§ **Rendered images with source text**:
=======

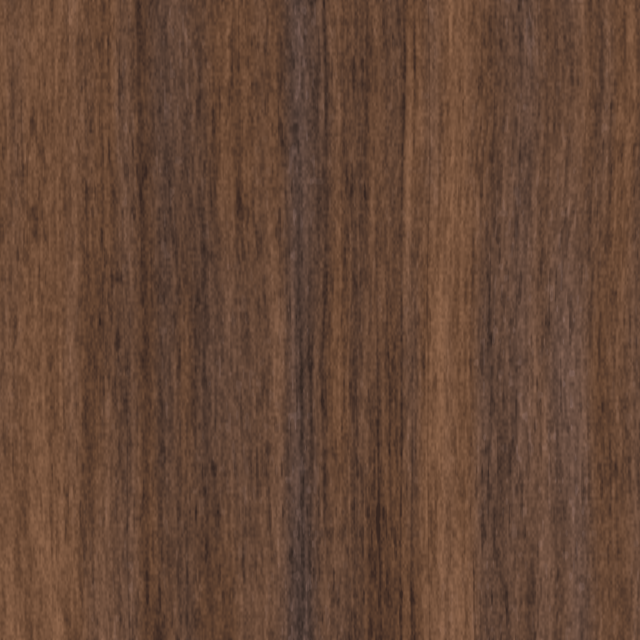
Write a WebGL 2 fragment shader that draws this texture.

```glsl
#version 300 es
precision highp float;
// Dark walnut veneer with upright grain. Broad colour bands are bent by slow noise,
// then layered with stretched noise streaks, meandering veins, short dark pores
// and pale flecks. One tone value selects the brown; a second adds a grey cast.
uniform vec2 u_resolution;
out vec4 outColor;

#define DARK_BROWN  vec3(0.280, 0.193, 0.150)
#define MID_BROWN   vec3(0.400, 0.276, 0.197)
#define LIGHT_BROWN vec3(0.510, 0.362, 0.265)
#define GREY_CAST   vec3(1.210, 0.930, 0.820)
#define BASE_TONE   0.56
#define BEND        0.014
#define STREAKS     0.13
#define FIBRES      0.17
#define VEINS       30
#define PORE_DEPTH  0.40
#define FLECK_GAIN  0.26

// Centre, half width, tone shift and grey shift of each broad band.
const vec4 BANDS[9] = vec4[9](
    vec4(0.06, 0.12,  0.10, -0.15),
    vec4(0.28, 0.07, -0.17,  0.12),
    vec4(0.40, 0.04,  0.09, -0.10),
    vec4(0.465, 0.025, -0.22, 0.70),
    vec4(0.56, 0.06, -0.21, -0.05),
    vec4(0.71, 0.05,  0.19, -0.12),
    vec4(0.80, 0.04, -0.14,  0.35),
    vec4(0.89, 0.04,  0.00,  0.28),
    vec4(0.98, 0.04, -0.06, -0.10));

float hash(vec2 p) {
    vec3 q = fract(vec3(p.xyx) * 0.1031);
    q += dot(q, q.yzx + 33.33);
    return fract((q.x + q.y) * q.z);
}

// Smooth value noise in the range -1 to 1.
float noise(vec2 p) {
    vec2 i = floor(p), f = fract(p);
    f = f * f * (3.0 - 2.0 * f);
    float low = mix(hash(i), hash(i + vec2(1, 0)), f.x);
    float high = mix(hash(i + vec2(0, 1)), hash(i + vec2(1, 1)), f.x);
    return 2.0 * mix(low, high, f.y) - 1.0;
}

float bump(float x, float centre, float width) {
    float d = (x - centre) / width;
    return exp(-d * d);
}

// Thin lines crowded about the heart; most are dark, some are amber.
float veinTone(vec2 p) {
    float sum = 0.0;
    for (int i = 0; i < VEINS; i++) {
        float id = float(i);
        float spread = hash(vec2(id, 11.0));
        bool heart = i < VEINS / 2;
        float x = heart ? mix(0.45, 0.68, (id + spread) / float(VEINS / 2)) : spread;
        x += 0.005 * noise(vec2(id * 7.3, p.y * 3.0));
        float width = mix(0.0013, 0.0042, hash(vec2(id, 23.0)));
        float fade = smoothstep(-0.7, 0.5, noise(vec2(id * 5.7 + 40.0, p.y * 2.5)));
        float strength = hash(vec2(id, 37.0)) < 0.66 ? -0.34 : 0.28;
        sum += strength * fade * (heart ? 1.0 : 0.6) * bump(p.x, x, width);
    }
    return sum;
}

void main() {
    vec2 p = gl_FragCoord.xy / u_resolution;

    // Slow bending of the grain, calmer near the heart.
    float calm = 1.0 - 0.6 * bump(p.x, 0.58, 0.14);
    vec2 g = p;
    g.x += BEND * calm * noise(vec2(p.x * 4.0 + 3.0, p.y * 2.2));
    g.x += 0.002 * noise(vec2(p.x * 16.0, p.y * 7.0 + 5.0));

    // Broad bands.
    float tone = BASE_TONE, grey = 0.16;
    for (int i = 0; i < 9; i++) {
        float b = bump(g.x, BANDS[i].x, BANDS[i].y);
        tone += BANDS[i].z * b;
        grey += BANDS[i].w * b;
    }

    // Smears and streaks, from wide to narrow.
    tone += 0.9 * STREAKS * noise(vec2(g.x * 13.0 + 20.0, g.y * 1.6));
    tone += STREAKS * noise(vec2(g.x * 42.0 + 7.0, g.y * 1.3 + 9.0));
    tone += STREAKS * noise(vec2(g.x * 105.0, g.y * 2.6));
    tone += STREAKS * noise(vec2(g.x * 180.0 + 17.0, g.y * 4.5));
    grey += 0.30 * noise(vec2(g.x * 34.0 + 60.0, g.y * 2.4));
    tone += veinTone(g);

    // Fine fibres and surface grain.
    tone += FIBRES * noise(vec2(g.x * 230.0, g.y * 16.0));
    tone += FIBRES * noise(vec2(g.x * 270.0 + 31.0, g.y * 85.0));
    tone += FIBRES * noise(vec2(g.x * 340.0 + 11.0, g.y * 190.0));

    // Short dark pores, gathered in patches.
    float patches = 0.6 + 0.4 * noise(vec2(g.x * 18.0 + 80.0, g.y * 4.0));
    float pore = noise(vec2(g.x * 210.0 + 50.0, g.y * 30.0));
    tone -= PORE_DEPTH * patches * smoothstep(0.25, 0.80, pore);

    // Pale flecks that lie on greyer wood.
    float fleck = noise(vec2(g.x * 200.0 + 90.0, g.y * 60.0 + 13.0));
    fleck = smoothstep(0.40, 0.85, fleck) * clamp(grey + 0.3, 0.0, 1.0);
    tone += FLECK_GAIN * fleck;
    grey += 0.3 * fleck;

    // Tone to brown, running a little past both ends, then an equally bright grey cast.
    tone = clamp(tone, -0.25, 1.2);
    vec3 wood = mix(DARK_BROWN, MID_BROWN, min(tone * 2.0, 1.0));
    wood = mix(wood, LIGHT_BROWN, max(tone * 2.0 - 1.0, 0.0));
    float luma = dot(wood, vec3(0.299, 0.587, 0.114));
    wood = mix(wood, luma * GREY_CAST, clamp(grey, 0.0, 1.0));
    outColor = vec4(wood, 1.0);
}
```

=======

§ **Work task**: From the entries, report each line that includes the word "hash".

§ **Response**:
float hash(vec2 p) {
    float low = mix(hash(i), hash(i + vec2(1, 0)), f.x);
    float high = mix(hash(i + vec2(0, 1)), hash(i + vec2(1, 1)), f.x);
        float spread = hash(vec2(id, 11.0));
        float width = mix(0.0013, 0.0042, hash(vec2(id, 23.0)));
        float strength = hash(vec2(id, 37.0)) < 0.66 ? -0.34 : 0.28;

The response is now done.